-- RECORDED DATA follows --

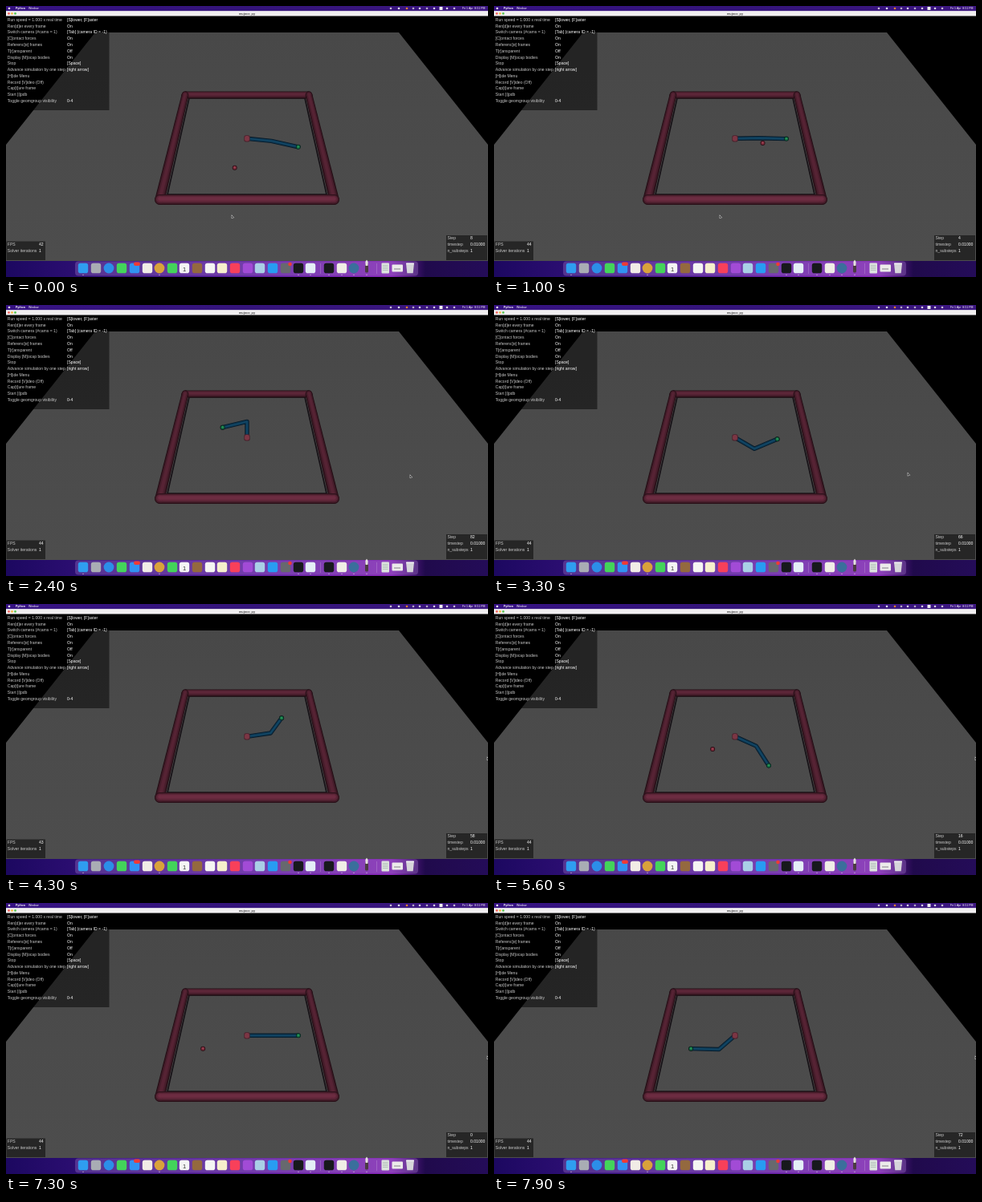
An HTML page with a canvas for the animation above (8000 ms loop, 600x338 px).

```html
<!DOCTYPE html>
<html>
<head>
<meta charset="utf-8">
<style>
html, body { margin: 0; width: 600px; height: 338px; overflow: hidden; background: #000; }
canvas { display: block; }
</style>
</head>
<body>
<canvas id="stage" width="600" height="338"></canvas>
<script>
const c = document.getElementById('stage').getContext('2d');
const LOOP = 8000, TICK = 100, EPISODE = 100;
const L1 = 1 / 3, L2 = 0.367;

// Each reaching episode: settled shoulder and elbow angles (degrees), elbow lag.
const poses = [[-65, -78, 1], [48, -114, 1], [90, 110, 1], [-40, 70, 1], [12, 49, 1],
  [120, 60, 1], [-79, -115, 1.36], [74, 64, 0.76], [-128.5, -53.5, 1]];
// Time in ms and total simulation steps.
const stepKeys = [[0, 8], [1000, 104], [2400, 282], [4300, 458], [5600, 616], [6600, 716], [7900, 872]];
const cursorKeys = [[0, 281, 263], [1400, 281, 263], [1900, 503, 214], [3200, 503, 214], [4000, 599, 193]];

const menu = [
  ['Run speed = 1.000 x real time', '[S]lower, [F]aster'],
  ['Ren[d]er every frame', 'On'],
  ['Switch camera (#cams = 1)', '[Tab] (camera ID = -1)'],
  ['[C]ontact forces', 'On'],
  ['Referenc[e] frames', 'On'],
  ['T[r]ansparent', 'Off'],
  ['Display [M]ocap bodies', 'On'],
  ['Stop', '[Space]'],
  ['Advance simulation by one step', '[right arrow]'],
  ['[H]ide Menu'],
  ['Record [V]ideo (Off)'],
  ['Cap[t]ure frame'],
  ['Start [i]pdb'],
  ['Toggle geomgroup visibility', '0-4']
];
const dock = [[96, '#2f9df0'], [112, '#a9adb4'], [128, '#2c8ee8', 1], [144, '#43d45a'], [160, '#3192f2'],
  [176, '#f1ece6'], [191, '#d9a23b', 1], [207, '#43d45a'], [222, '#f4f4f4'], [238, '#94693f'],
  [254, '#f5f5f3'], [269, '#f6efcc'], [285, '#f8405a'], [301, '#a24bd6'], [316, '#a9cfe6'],
  [332, '#289cf2'], [348, '#67696e'], [364, '#17191c'], [379, '#e4eef6'], [402, '#17191c'],
  [418, '#f0eee6'], [433, '#3a6f9c', 1]];

function lerpKeys(keys, t, i) {
  const n = keys.findIndex(k => k[0] > t);
  if (n < 0) return keys[keys.length - 1][i];
  const a = keys[n - 1], b = keys[n];
  return a[i] + (b[i] - a[i]) * (t - a[0]) / (b[0] - a[0]);
}

function poly(points, fill) {
  c.beginPath();
  points.forEach(p => c.lineTo(p[0], p[1]));
  c.closePath();
  c.fillStyle = fill;
  c.fill();
}

function rect(x, y, w, h, fill, r = 0) {
  c.beginPath();
  c.roundRect(x, y, w, h, r);
  c.fillStyle = fill;
  c.fill();
}

function dot(x, y, r, fill) {
  c.beginPath();
  c.arc(x, y, r, 0, Math.PI * 2);
  c.fillStyle = fill;
  c.fill();
}

function line(points, width, color) {
  c.beginPath();
  points.forEach(p => c.lineTo(p[0], p[1]));
  c.lineWidth = width;
  c.strokeStyle = color;
  c.stroke();
}

function text(s, x, y, size = 5.1, fill = '#fff', style = '') {
  c.font = `${style} ${size}px "Liberation Sans", Arial, sans-serif`;
  c.fillStyle = fill;
  c.fillText(s, x, y);
}

function gradient(x, y, ...stops) {
  const g = c.createLinearGradient(0, 0, x, y);
  stops.forEach(([at, color]) => g.addColorStop(at, color));
  return g;
}

// Perspective view of the arena plane, whose sides lie at -1 and 1.
function project([u, v]) {
  const w = 1 + 0.1776 * v;
  return [300 + 91.3 * u / w, (165.3 - 33.7 * v) / w];
}

function armPoints([q1, q2, lag], ease = 1) {
  const a = q1 * ease * Math.PI / 180, b = a + q2 * ease ** lag * Math.PI / 180;
  const elbow = [L1 * Math.cos(a), L1 * Math.sin(a)];
  const tip = [elbow[0] + L2 * Math.cos(b), elbow[1] + L2 * Math.sin(b)];
  return [[0, 0], elbow, tip].map(project);
}

// A shaded rod whose radius shrinks from one end to the other, lit from above.
function rod([x1, y1], [x2, y2], r1, r2, light) {
  const d = Math.hypot(x2 - x1, y2 - y1), nx = (y1 - y2) / d, ny = (x2 - x1) / d;
  [[1, 10], [0.86, 17], [0.64, 23], [0.34, 27]].forEach(([k, tone]) => {
    const a = r1 * k, b = r2 * k, lift = (1 - k) * 1.6;
    const color = `hsl(340 42% ${tone * light}%)`;
    poly([[x1 + nx * a, y1 + ny * a - lift], [x2 + nx * b, y2 + ny * b - lift],
      [x2 - nx * b, y2 - ny * b - lift], [x1 - nx * a, y1 - ny * a - lift]], color);
    dot(x1, y1 - lift, a, color);
    dot(x2, y2 - lift, b, color);
  });
}

function drawScene(steps) {
  rect(0, 12, 600, 306, '#000');
  poly([[111, 33], [489, 33], [600, 173], [600, 318], [0, 318], [0, 173]],
    gradient(0, 318, [0.1, '#484848'], [0.55, '#4b4b4b'], [1, '#4d4d4d']));

  const nl = [191.5, 241.5], nr = [408.5, 241.5], fl = [223, 111], fr = [377, 111];
  line([[201, 235], [228, 115], [372, 115], [399, 235], [201, 235]], 1.6, '#151015');
  rod(fl, fr, 4.4, 4.4, 0.95);
  rod(nl, fl, 6.2, 4.4, 0.88);
  rod(nr, fr, 6.2, 4.4, 0.88);
  rod(nl, nr, 6.5, 6.5, 1.1);

  const pose = poses[Math.floor(steps / EPISODE) % poses.length];
  const x = Math.min(1, steps % EPISODE / 36);
  const arm = armPoints(pose, x * x * (3 - 2 * x));
  const goal = armPoints(pose)[2];
  dot(...goal, 3, '#2a0d14');
  dot(...goal, 2.2, '#7c2b3b');
  dot(goal[0], goal[1] - 0.3, 1, '#a04857');

  c.lineCap = c.lineJoin = 'round';
  line(arm, 5.4, '#071a28');
  line(arm, 3.8, '#0c344e');
  line(arm, 1.6, '#114766');
  rect(296.3, 161.2, 7.4, 8.4, '#4a212c', 2.4);
  rect(297.1, 162, 5.8, 6.4, '#7c3644', 2);
  const tip = arm[2];
  dot(...tip, 3, '#08261f');
  dot(...tip, 2.2, '#157044');
  dot(tip[0], tip[1] - 0.3, 1, '#2d9c5c');
}

function drawOverlays(frame, steps) {
  const shade = 'rgba(0,0,0,.5)', dim = '#c8c8c8';
  rect(0, 12, 128.5, 118, shade);
  menu.forEach(([label, value], i) => {
    const y = 18.9 + i * 7.77;
    text(label, 1.8, y, 5.1, dim);
    if (value) text(value, 76, y);
  });
  rect(0.5, 293.5, 48.5, 23.5, shade);
  const fps = frame === 0 ? 42 : frame % 20 === 3 ? 43 : 44;
  [['FPS', fps], ['Solver iterations', 1]].forEach(([label, value], i) => {
    text(label, 1.8, 298.8 + i * 7.8, 5.1, dim);
    text(value, 41, 298.8 + i * 7.8);
  });
  rect(548, 286, 51, 31, shade);
  [['Step', steps % EPISODE], ['timestep', '0.01000'], ['n_substeps', 1]].forEach(([label, value], i) => {
    text(label, 549.5, 291 + i * 7.8, 5.1, dim);
    text(value, 578, 291 + i * 7.8);
  });
}

function drawDesktop() {
  rect(0, 0, 600, 6.5, gradient(600, 0, [0, '#361282'], [0.5, '#34147a'], [1, '#3c1680']));
  dot(4, 3, 1.3, '#eee');
  text('Python', 12, 4.3, 3.5, '#fff', 'bold');
  text('Window', 28, 4.3, 3.5);
  [[479, '#c9bed4'], [489, '#dfe3ee'], [499, '#e0842c'], [507, '#b5a9c2'], [515, '#d9d2e2'],
    [524, '#b5a9c2'], [533, '#d9d2e2'], [549, '#d9d2e2'], [558, '#c9bed4']]
    .forEach(([x, color]) => dot(x, 3, 1.3, color));
  rect(539.5, 1, 4, 4, '#eee', 0.5);
  text('Fri 1 Apr  8:51 PM', 568, 4.3, 3.5);

  rect(0, 6.3, 600, 6.2, '#f1eff1');
  ['#f2625a', '#f5bd45', '#59c653'].forEach((color, i) => dot(3.5 + i * 4, 9.4, 1.4, color));
  c.textAlign = 'center';
  text('mujoco_py', 300, 10.7, 3.8, '#444', 'bold');
  c.textAlign = 'left';

  rect(0, 318, 600, 20, gradient(600, 0, [0, '#1c0860'], [0.15, '#2c0e72'], [0.5, '#5a1c9c'],
    [0.8, '#8424b4'], [0.87, '#200a4c'], [1, '#240c58']));
  rect(86, 318.5, 427, 18, 'rgba(160,120,200,.35)', 4);
  dock.forEach(([x, color, round]) => {
    if (round) dot(x, 327, 6.4, color);
    else rect(x - 6.2, 320.8, 12.4, 12.4, color, 2.8);
  });
  c.textAlign = 'center';
  text('1', 222, 331, 7.5, '#333');
  c.textAlign = 'left';
  rect(159, 319.6, 8, 4.4, '#ef3b35', 2.2);
  dot(353.5, 322, 2.3, '#ef3b35');
  [391, 461].forEach(x => rect(x, 321, 0.6, 13, 'rgba(255,255,255,.3)'));
  rect(447, 322, 4, 10.5, '#4b3b42', 1.5);
  poly([[449, 316.5], [450.6, 319], [450.4, 324], [447.6, 324], [447.4, 319]], '#e5e1df');
  rect(467.5, 320.5, 9.5, 13, '#dde4df', 1);
  [323, 325, 327, 329].forEach(y => rect(469, y, 6.5, 0.6, '#9aa9a2'));
  rect(480.5, 322.5, 13.5, 9, '#ecebea', 1);
  rect(483, 327, 8, 2, '#b9b7ba');
  poly([[498, 321], [508, 321], [506.7, 333.2], [499.3, 333.2]], '#d6d5da');
  rect(498, 320.6, 10, 1.5, '#f4f4f6', 0.7);
  [96, 191, 364, 379, 402, 418, 433, 449].forEach(x => dot(x, 335.4, 0.6, '#d8cde0'));
}

function drawCursor(t) {
  const x = lerpKeys(cursorKeys, t, 1), y = lerpKeys(cursorKeys, t, 2);
  const arrow = [[x, y - 2], [x, y + 2], [x + 1, y + 1.1], [x + 2.8, y + 0.9]];
  poly(arrow, '#111');
  line([...arrow, arrow[0]], 0.6, '#ddd');
}

function draw(now) {
  const frame = Math.floor(now % LOOP / TICK), t = frame * TICK;
  const steps = 2 * Math.round(lerpKeys(stepKeys, t, 1) / 2);
  drawScene(steps);
  drawOverlays(frame, steps);
  drawDesktop();
  drawCursor(t);
}

const start = performance.now();
function loop() {
  draw(performance.now() - start);
  requestAnimationFrame(loop);
}
loop();
</script>
</body>
</html>
```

-- RECORDED DATA concluded --

### TRY IT
Which lines in the listing above include the string "tone"? Copy each of them.

### EXERCISE SOLUTION
  [[1, 10], [0.86, 17], [0.64, 23], [0.34, 27]].forEach(([k, tone]) => {
    const color = `hsl(340 42% ${tone * light}%)`;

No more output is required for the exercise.